What you will do: Take the data below and repeat it exactly.

[Dataset excerpts — start]

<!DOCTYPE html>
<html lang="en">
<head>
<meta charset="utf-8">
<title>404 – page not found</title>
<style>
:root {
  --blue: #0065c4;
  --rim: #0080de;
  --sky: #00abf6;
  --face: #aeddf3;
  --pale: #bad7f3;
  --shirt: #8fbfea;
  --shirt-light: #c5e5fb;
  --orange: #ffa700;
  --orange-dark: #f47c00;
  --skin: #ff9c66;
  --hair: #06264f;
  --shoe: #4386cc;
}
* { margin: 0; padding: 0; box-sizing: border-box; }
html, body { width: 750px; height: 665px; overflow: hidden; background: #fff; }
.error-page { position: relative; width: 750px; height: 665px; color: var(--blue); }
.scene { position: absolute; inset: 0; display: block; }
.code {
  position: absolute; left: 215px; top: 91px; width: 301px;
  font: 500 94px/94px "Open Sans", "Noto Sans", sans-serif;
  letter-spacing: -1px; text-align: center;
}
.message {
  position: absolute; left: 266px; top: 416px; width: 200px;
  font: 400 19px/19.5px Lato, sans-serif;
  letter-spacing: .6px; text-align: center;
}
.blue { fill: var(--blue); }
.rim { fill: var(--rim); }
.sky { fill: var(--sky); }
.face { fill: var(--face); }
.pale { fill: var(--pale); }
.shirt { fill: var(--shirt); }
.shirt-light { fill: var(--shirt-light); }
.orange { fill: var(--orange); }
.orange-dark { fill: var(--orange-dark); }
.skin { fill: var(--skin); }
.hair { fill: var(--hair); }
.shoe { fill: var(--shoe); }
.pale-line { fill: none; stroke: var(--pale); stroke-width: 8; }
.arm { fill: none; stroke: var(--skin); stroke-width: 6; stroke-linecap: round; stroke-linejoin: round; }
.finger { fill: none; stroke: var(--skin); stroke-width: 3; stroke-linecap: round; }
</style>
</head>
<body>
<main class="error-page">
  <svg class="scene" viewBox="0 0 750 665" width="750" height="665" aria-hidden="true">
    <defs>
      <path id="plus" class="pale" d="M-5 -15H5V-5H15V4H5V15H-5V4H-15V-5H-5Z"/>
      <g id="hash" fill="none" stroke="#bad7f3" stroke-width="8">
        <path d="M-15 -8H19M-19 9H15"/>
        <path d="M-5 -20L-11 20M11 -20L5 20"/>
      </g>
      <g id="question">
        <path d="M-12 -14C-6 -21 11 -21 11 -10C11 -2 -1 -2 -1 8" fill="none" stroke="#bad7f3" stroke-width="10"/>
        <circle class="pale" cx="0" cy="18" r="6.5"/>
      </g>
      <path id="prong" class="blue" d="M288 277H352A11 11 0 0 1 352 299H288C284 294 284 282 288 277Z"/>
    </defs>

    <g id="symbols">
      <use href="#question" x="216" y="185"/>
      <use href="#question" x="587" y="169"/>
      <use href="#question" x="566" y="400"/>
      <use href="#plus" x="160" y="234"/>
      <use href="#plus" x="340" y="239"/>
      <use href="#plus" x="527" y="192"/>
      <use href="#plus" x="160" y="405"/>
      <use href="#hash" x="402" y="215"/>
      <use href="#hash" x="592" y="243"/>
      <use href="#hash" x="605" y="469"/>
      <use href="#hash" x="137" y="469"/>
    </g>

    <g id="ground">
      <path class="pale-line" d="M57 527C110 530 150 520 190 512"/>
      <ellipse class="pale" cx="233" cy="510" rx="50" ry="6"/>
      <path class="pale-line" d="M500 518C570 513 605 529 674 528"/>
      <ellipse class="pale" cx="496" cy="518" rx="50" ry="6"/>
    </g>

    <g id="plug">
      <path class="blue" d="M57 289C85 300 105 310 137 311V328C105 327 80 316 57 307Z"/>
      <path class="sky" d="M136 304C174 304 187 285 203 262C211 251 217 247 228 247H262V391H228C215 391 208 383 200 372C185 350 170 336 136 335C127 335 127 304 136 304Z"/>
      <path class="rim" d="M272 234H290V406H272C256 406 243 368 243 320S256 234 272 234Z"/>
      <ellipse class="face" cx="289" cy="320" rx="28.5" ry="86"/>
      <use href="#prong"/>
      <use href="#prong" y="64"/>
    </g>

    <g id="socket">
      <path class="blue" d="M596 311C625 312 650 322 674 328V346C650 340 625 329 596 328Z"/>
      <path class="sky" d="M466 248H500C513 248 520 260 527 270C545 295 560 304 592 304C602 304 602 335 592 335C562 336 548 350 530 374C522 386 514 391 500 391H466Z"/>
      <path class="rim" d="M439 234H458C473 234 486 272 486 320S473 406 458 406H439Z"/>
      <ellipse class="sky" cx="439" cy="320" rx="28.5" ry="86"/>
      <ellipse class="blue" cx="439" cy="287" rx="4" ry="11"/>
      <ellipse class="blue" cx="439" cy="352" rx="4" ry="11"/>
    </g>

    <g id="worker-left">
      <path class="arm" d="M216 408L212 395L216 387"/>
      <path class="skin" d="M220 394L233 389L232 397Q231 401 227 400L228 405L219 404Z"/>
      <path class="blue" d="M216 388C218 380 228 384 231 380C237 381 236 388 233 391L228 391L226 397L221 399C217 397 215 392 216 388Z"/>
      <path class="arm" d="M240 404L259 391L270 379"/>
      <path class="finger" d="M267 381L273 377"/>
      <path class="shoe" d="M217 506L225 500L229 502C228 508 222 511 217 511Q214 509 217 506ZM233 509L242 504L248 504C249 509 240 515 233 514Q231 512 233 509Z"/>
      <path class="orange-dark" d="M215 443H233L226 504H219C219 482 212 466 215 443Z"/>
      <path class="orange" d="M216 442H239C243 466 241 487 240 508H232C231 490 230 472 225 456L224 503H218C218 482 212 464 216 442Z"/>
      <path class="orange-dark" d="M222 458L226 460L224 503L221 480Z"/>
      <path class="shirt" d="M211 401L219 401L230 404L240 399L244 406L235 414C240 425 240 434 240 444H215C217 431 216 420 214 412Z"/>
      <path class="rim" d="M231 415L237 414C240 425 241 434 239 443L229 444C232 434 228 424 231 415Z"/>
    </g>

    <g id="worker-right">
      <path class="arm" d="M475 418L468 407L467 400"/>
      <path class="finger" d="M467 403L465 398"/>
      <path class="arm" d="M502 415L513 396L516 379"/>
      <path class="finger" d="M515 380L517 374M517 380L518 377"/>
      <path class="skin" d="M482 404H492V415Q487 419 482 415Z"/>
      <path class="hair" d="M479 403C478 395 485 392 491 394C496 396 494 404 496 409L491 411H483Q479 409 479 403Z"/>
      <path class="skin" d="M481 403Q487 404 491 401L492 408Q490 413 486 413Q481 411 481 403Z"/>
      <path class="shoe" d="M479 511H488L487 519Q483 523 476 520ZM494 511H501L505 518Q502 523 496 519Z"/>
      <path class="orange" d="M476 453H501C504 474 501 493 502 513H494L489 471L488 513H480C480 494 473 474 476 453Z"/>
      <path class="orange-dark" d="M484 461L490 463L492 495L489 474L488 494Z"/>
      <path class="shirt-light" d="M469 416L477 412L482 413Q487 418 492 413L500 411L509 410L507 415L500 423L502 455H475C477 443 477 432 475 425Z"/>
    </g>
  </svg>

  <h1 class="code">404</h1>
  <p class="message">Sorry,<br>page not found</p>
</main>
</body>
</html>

[Dataset excerpts — finish]

Solution for this task:
<!DOCTYPE html>
<html lang="en">
<head>
<meta charset="utf-8">
<title>404 – page not found</title>
<style>
:root {
  --blue: #0065c4;
  --rim: #0080de;
  --sky: #00abf6;
  --face: #aeddf3;
  --pale: #bad7f3;
  --shirt: #8fbfea;
  --shirt-light: #c5e5fb;
  --orange: #ffa700;
  --orange-dark: #f47c00;
  --skin: #ff9c66;
  --hair: #06264f;
  --shoe: #4386cc;
}
* { margin: 0; padding: 0; box-sizing: border-box; }
html, body { width: 750px; height: 665px; overflow: hidden; background: #fff; }
.error-page { position: relative; width: 750px; height: 665px; color: var(--blue); }
.scene { position: absolute; inset: 0; display: block; }
.code {
  position: absolute; left: 215px; top: 91px; width: 301px;
  font: 500 94px/94px "Open Sans", "Noto Sans", sans-serif;
  letter-spacing: -1px; text-align: center;
}
.message {
  position: absolute; left: 266px; top: 416px; width: 200px;
  font: 400 19px/19.5px Lato, sans-serif;
  letter-spacing: .6px; text-align: center;
}
.blue { fill: var(--blue); }
.rim { fill: var(--rim); }
.sky { fill: var(--sky); }
.face { fill: var(--face); }
.pale { fill: var(--pale); }
.shirt { fill: var(--shirt); }
.shirt-light { fill: var(--shirt-light); }
.orange { fill: var(--orange); }
.orange-dark { fill: var(--orange-dark); }
.skin { fill: var(--skin); }
.hair { fill: var(--hair); }
.shoe { fill: var(--shoe); }
.pale-line { fill: none; stroke: var(--pale); stroke-width: 8; }
.arm { fill: none; stroke: var(--skin); stroke-width: 6; stroke-linecap: round; stroke-linejoin: round; }
.finger { fill: none; stroke: var(--skin); stroke-width: 3; stroke-linecap: round; }
</style>
</head>
<body>
<main class="error-page">
  <svg class="scene" viewBox="0 0 750 665" width="750" height="665" aria-hidden="true">
    <defs>
      <path id="plus" class="pale" d="M-5 -15H5V-5H15V4H5V15H-5V4H-15V-5H-5Z"/>
      <g id="hash" fill="none" stroke="#bad7f3" stroke-width="8">
        <path d="M-15 -8H19M-19 9H15"/>
        <path d="M-5 -20L-11 20M11 -20L5 20"/>
      </g>
      <g id="question">
        <path d="M-12 -14C-6 -21 11 -21 11 -10C11 -2 -1 -2 -1 8" fill="none" stroke="#bad7f3" stroke-width="10"/>
        <circle class="pale" cx="0" cy="18" r="6.5"/>
      </g>
      <path id="prong" class="blue" d="M288 277H352A11 11 0 0 1 352 299H288C284 294 284 282 288 277Z"/>
    </defs>

    <g id="symbols">
      <use href="#question" x="216" y="185"/>
      <use href="#question" x="587" y="169"/>
      <use href="#question" x="566" y="400"/>
      <use href="#plus" x="160" y="234"/>
      <use href="#plus" x="340" y="239"/>
      <use href="#plus" x="527" y="192"/>
      <use href="#plus" x="160" y="405"/>
      <use href="#hash" x="402" y="215"/>
      <use href="#hash" x="592" y="243"/>
      <use href="#hash" x="605" y="469"/>
      <use href="#hash" x="137" y="469"/>
    </g>

    <g id="ground">
      <path class="pale-line" d="M57 527C110 530 150 520 190 512"/>
      <ellipse class="pale" cx="233" cy="510" rx="50" ry="6"/>
      <path class="pale-line" d="M500 518C570 513 605 529 674 528"/>
      <ellipse class="pale" cx="496" cy="518" rx="50" ry="6"/>
    </g>

    <g id="plug">
      <path class="blue" d="M57 289C85 300 105 310 137 311V328C105 327 80 316 57 307Z"/>
      <path class="sky" d="M136 304C174 304 187 285 203 262C211 251 217 247 228 247H262V391H228C215 391 208 383 200 372C185 350 170 336 136 335C127 335 127 304 136 304Z"/>
      <path class="rim" d="M272 234H290V406H272C256 406 243 368 243 320S256 234 272 234Z"/>
      <ellipse class="face" cx="289" cy="320" rx="28.5" ry="86"/>
      <use href="#prong"/>
      <use href="#prong" y="64"/>
    </g>

    <g id="socket">
      <path class="blue" d="M596 311C625 312 650 322 674 328V346C650 340 625 329 596 328Z"/>
      <path class="sky" d="M466 248H500C513 248 520 260 527 270C545 295 560 304 592 304C602 304 602 335 592 335C562 336 548 350 530 374C522 386 514 391 500 391H466Z"/>
      <path class="rim" d="M439 234H458C473 234 486 272 486 320S473 406 458 406H439Z"/>
      <ellipse class="sky" cx="439" cy="320" rx="28.5" ry="86"/>
      <ellipse class="blue" cx="439" cy="287" rx="4" ry="11"/>
      <ellipse class="blue" cx="439" cy="352" rx="4" ry="11"/>
    </g>

    <g id="worker-left">
      <path class="arm" d="M216 408L212 395L216 387"/>
      <path class="skin" d="M220 394L233 389L232 397Q231 401 227 400L228 405L219 404Z"/>
      <path class="blue" d="M216 388C218 380 228 384 231 380C237 381 236 388 233 391L228 391L226 397L221 399C217 397 215 392 216 388Z"/>
      <path class="arm" d="M240 404L259 391L270 379"/>
      <path class="finger" d="M267 381L273 377"/>
      <path class="shoe" d="M217 506L225 500L229 502C228 508 222 511 217 511Q214 509 217 506ZM233 509L242 504L248 504C249 509 240 515 233 514Q231 512 233 509Z"/>
      <path class="orange-dark" d="M215 443H233L226 504H219C219 482 212 466 215 443Z"/>
      <path class="orange" d="M216 442H239C243 466 241 487 240 508H232C231 490 230 472 225 456L224 503H218C218 482 212 464 216 442Z"/>
      <path class="orange-dark" d="M222 458L226 460L224 503L221 480Z"/>
      <path class="shirt" d="M211 401L219 401L230 404L240 399L244 406L235 414C240 425 240 434 240 444H215C217 431 216 420 214 412Z"/>
      <path class="rim" d="M231 415L237 414C240 425 241 434 239 443L229 444C232 434 228 424 231 415Z"/>
    </g>

    <g id="worker-right">
      <path class="arm" d="M475 418L468 407L467 400"/>
      <path class="finger" d="M467 403L465 398"/>
      <path class="arm" d="M502 415L513 396L516 379"/>
      <path class="finger" d="M515 380L517 374M517 380L518 377"/>
      <path class="skin" d="M482 404H492V415Q487 419 482 415Z"/>
      <path class="hair" d="M479 403C478 395 485 392 491 394C496 396 494 404 496 409L491 411H483Q479 409 479 403Z"/>
      <path class="skin" d="M481 403Q487 404 491 401L492 408Q490 413 486 413Q481 411 481 403Z"/>
      <path class="shoe" d="M479 511H488L487 519Q483 523 476 520ZM494 511H501L505 518Q502 523 496 519Z"/>
      <path class="orange" d="M476 453H501C504 474 501 493 502 513H494L489 471L488 513H480C480 494 473 474 476 453Z"/>
      <path class="orange-dark" d="M484 461L490 463L492 495L489 474L488 494Z"/>
      <path class="shirt-light" d="M469 416L477 412L482 413Q487 418 492 413L500 411L509 410L507 415L500 423L502 455H475C477 443 477 432 475 425Z"/>
    </g>
  </svg>

  <h1 class="code">404</h1>
  <p class="message">Sorry,<br>page not found</p>
</main>
</body>
</html>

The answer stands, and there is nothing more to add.